* WORK INSTRUCTIONS: The response must contain every line from the records below that has "rule".

* DATA PROVIDED:
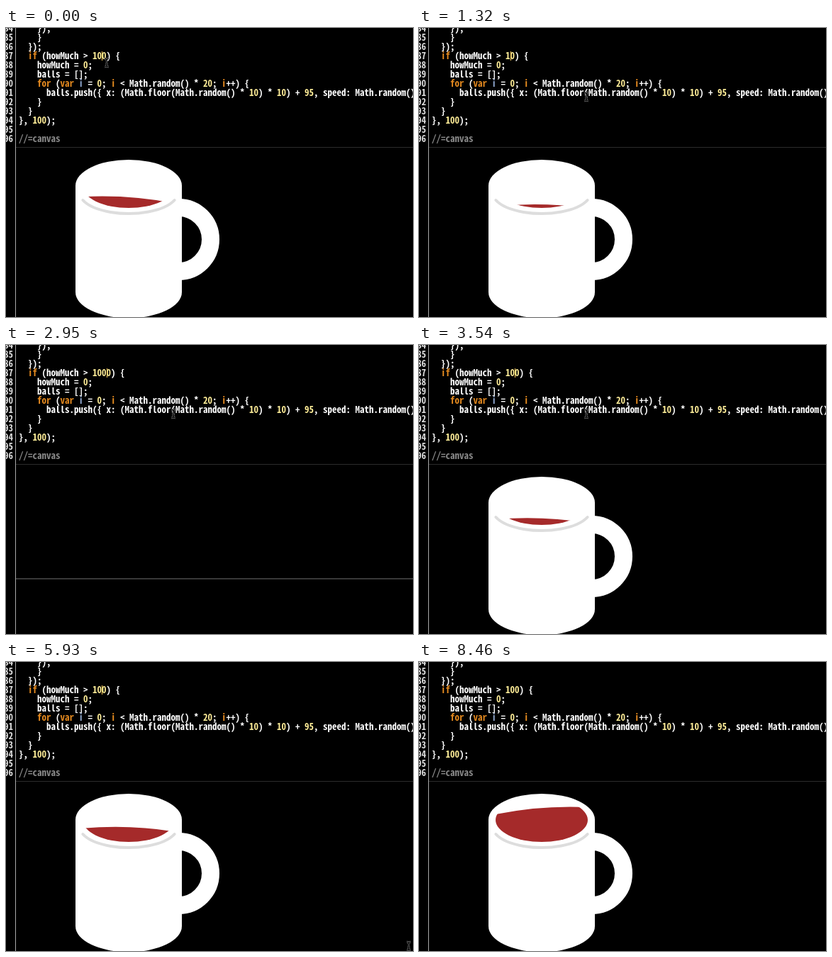
These frames come from a looping animation (574 px wide and 408 px high, 8.51 s). An HTML page with a canvas:

```html
<!DOCTYPE html>
<html lang="en">
<head>
<meta charset="utf-8">
<title>Filling mug</title>
<style>
  html, body { margin: 0; width: 100%; height: 100%; overflow: hidden; background: #000; }
  canvas { display: block; width: 574px; height: 408px; }
</style>
</head>
<body>
<canvas id="stage" width="574" height="408"></canvas>
<script>
const ctx = document.getElementById('stage').getContext('2d');
const W = 574, H = 408, LOOP = 8510;
const FIRST = 117, STEP = 148.8;      // the screen refreshes in even steps
const CHAR = 6.5, LINE = 13, LEFT = 18;
const FAMILY = '"Noto Sans Mono CJK JP", "Noto Sans Mono CJK SC", "Noto Sans Mono", "DejaVu Sans Mono", monospace';
const COLORS = {
  text: '#fff', number: '#ffee98', keyword: '#e58a1f',
  def: '#8da6ce', local: '#e58a1f', comment: '#8a8a8a'
};

// One entry per edit: first step, digits before the caret, blank steps,
// step at which the liquid starts, and how long it rises before a reset.
const EDITS = [
  { at: 0, typed: '10', blank: 0, start: -2.15, cycle: 9 },
  { at: 4, typed: '1', blank: 1, start: 5, cycle: 0.25 },
  { at: 13, typed: '', blank: 1, start: 14, cycle: 0.12 },
  { at: 17, typed: '1', blank: 1, start: 17, cycle: 9 },
  { at: 18, typed: '10', blank: 1, start: 18.4, cycle: 9 },
  { at: 20, typed: '100', blank: 1, start: 20.4, cycle: 9 },
  { at: 22, typed: '10', blank: 1, start: 22.72, cycle: 9 },
  { at: 37, typed: '10', blank: 0, start: 37, cycle: 9 },
  { at: 50, typed: '10', blank: 0, start: 50, cycle: 9 }
];

// step, x, y
const POINTER = [[0, 142, 49], [4, 236, 97], [24, 236, 97], [30, 490, 311],
  [33, 490, 311], [34, 491, 312], [36, 491, 312], [39, 568, 401]];
const POINTER_GONE = 52;

// age in seconds, slope of the liquid surface
const TILT = [[0, 0], [0.19, 2.5], [0.32, 4.6], [0.45, 2.2], [1.04, -5], [1.2, 0]];

function track(keys, pos, col = 1) {
  if (pos <= keys[0][0]) return keys[0][col];
  for (let i = 1; i < keys.length; i++) {
    const a = keys[i - 1], b = keys[i];
    if (pos <= b[0]) return a[col] + (b[col] - a[col]) * (pos - a[0]) / (b[0] - a[0]);
  }
  return keys[keys.length - 1][col];
}

ctx.font = `bold 100px ${FAMILY}`;
const fontSize = CHAR * 100 / ctx.measureText('0').width;
const FONT = `bold ${fontSize}px ${FAMILY}`;

const codeLines = limit => [
  '    }),',
  '    }',
  '  });',
  `  if (howMuch > ${limit}) {`,
  '    howMuch = 0;',
  '    balls = [];',
  '    for (var i = 0; i < Math.random() * 20; i++) {',
  '      balls.push({ x: (Math.floor(Math.random() * 10) * 10) + 95, speed: Math.random() * 10 });',
  '    }',
  '  }',
  '}, 100);',
  '',
  '//=canvas'
];

function tokenColor(token, before) {
  if (token.startsWith('//')) return COLORS.comment;
  if (/^\d/.test(token)) return COLORS.number;
  if (/^(if|for|var)$/.test(token)) return COLORS.keyword;
  if (token === 'i') return before.endsWith('var ') ? COLORS.def : COLORS.local;
  return COLORS.text;
}

function drawCode(limit) {
  ctx.font = FONT;
  ctx.textBaseline = 'alphabetic';
  codeLines(limit).forEach((line, row) => {
    const y = 5 + row * LINE;
    ctx.fillStyle = '#ddd';
    ctx.fillText(String(84 + row), -3, y);
    for (const m of line.matchAll(/\/\/.*|\w+|[^\w\s]+/g)) {
      ctx.fillStyle = tokenColor(m[0], line.slice(0, m.index));
      ctx.fillText(m[0], LEFT + m.index * CHAR, y);
    }
  });
}

function drawLiquid(age) {
  if (age <= 0) return;
  const cx = 173, cy = 223, rx = 65, ry = 31;
  ctx.save();
  ctx.beginPath();
  ctx.ellipse(cx, cy, rx, ry, 0, 0, Math.PI * 2);
  ctx.clip();
  ctx.fillStyle = '#a52a2a';
  ctx.beginPath();
  if (age > 1.07) {
    ctx.rect(cx - rx, cy - ry, rx * 2, ry * 2);
  } else {
    const mid = 253.4 - 45.4 * age, tilt = track(TILT, age), bulge = 4;
    ctx.moveTo(cx - rx, mid + bulge - tilt);
    ctx.quadraticCurveTo(cx, mid - bulge, cx + rx, mid + bulge + tilt);
    ctx.lineTo(cx + rx, 260);
    ctx.lineTo(cx - rx, 260);
  }
  ctx.fill();
  ctx.restore();
}

function drawMug(age) {
  ctx.lineCap = 'butt';
  ctx.strokeStyle = ctx.fillStyle = '#fff';
  ctx.lineWidth = 25;
  ctx.beginPath();
  ctx.arc(243.5, 298.5, 45, -Math.PI / 2, Math.PI / 2);
  ctx.stroke();

  ctx.beginPath();
  ctx.ellipse(173, 222.5, 75, 36.5, 0, Math.PI, 0);
  ctx.ellipse(173, 373, 75, 36.5, 0, 0, Math.PI);
  ctx.fill();

  ctx.strokeStyle = '#ddd';
  ctx.lineWidth = 4;
  ctx.lineCap = 'round';
  ctx.beginPath();
  const end = Math.asin(11 / 30);
  ctx.ellipse(173, 232, 69.5, 30, 0, end, Math.PI - end);
  ctx.stroke();

  drawLiquid(age);
}

function drawPointer(x, y) {
  const trace = () => {
    ctx.beginPath();
    ctx.moveTo(x - 3, y - 6);
    ctx.quadraticCurveTo(x, y - 6, x, y - 3);
    ctx.quadraticCurveTo(x, y - 6, x + 3, y - 6);
    ctx.moveTo(x, y - 4);
    ctx.lineTo(x, y + 4);
    ctx.moveTo(x - 3, y + 6);
    ctx.quadraticCurveTo(x, y + 6, x, y + 3);
    ctx.quadraticCurveTo(x, y + 6, x + 3, y + 6);
    ctx.moveTo(x - 2, y + 2);
    ctx.lineTo(x + 2, y + 2);
    ctx.stroke();
  };
  ctx.lineCap = 'butt';
  ctx.strokeStyle = '#777';
  ctx.lineWidth = 2.4;
  trace();
  ctx.strokeStyle = '#000';
  ctx.lineWidth = 1.1;
  trace();
}

function rule(x, y, w, h, color) {
  ctx.fillStyle = color;
  ctx.fillRect(x, y, w, h);
}

function draw(time) {
  const step = Math.max(0, Math.floor((time - FIRST) / STEP) + 1);
  const edit = EDITS.filter(e => e.at <= step).pop();

  rule(0, 0, W, H, '#000');
  drawCode(edit.typed + '0');
  rule(13, 0, 1, H, '#aaa');
  rule(14, 168, W - 14, 1, '#2c2c2c');

  if (step < edit.at + edit.blank) {
    rule(14, 329, W - 14, 1, '#383838');
    rule(14, 330, W - 14, 1, '#383838');
  } else {
    drawMug((step - edit.start) * STEP / 1000 % edit.cycle);
  }

  const blinkedOff = step > 22 && Math.floor((step - 22.1) / 3.63) % 2 === 1;
  if (!blinkedOff) rule(122 + Math.round(edit.typed.length * CHAR), 33, 1, 13, '#ffd060');

  if (step < POINTER_GONE) {
    drawPointer(track(POINTER, step, 1), track(POINTER, step, 2));
  }
}

const begin = performance.now();
function tick() {
  draw((performance.now() - begin) % LOOP);
  requestAnimationFrame(tick);
}
tick();
</script>
</body>
</html>
```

* WRITTEN ANSWER:
function rule(x, y, w, h, color) {
  rule(0, 0, W, H, '#000');
  rule(13, 0, 1, H, '#aaa');
  rule(14, 168, W - 14, 1, '#2c2c2c');
    rule(14, 329, W - 14, 1, '#383838');
    rule(14, 330, W - 14, 1, '#383838');
  if (!blinkedOff) rule(122 + Math.round(edit.typed.length * CHAR), 33, 1, 13, '#ffd060');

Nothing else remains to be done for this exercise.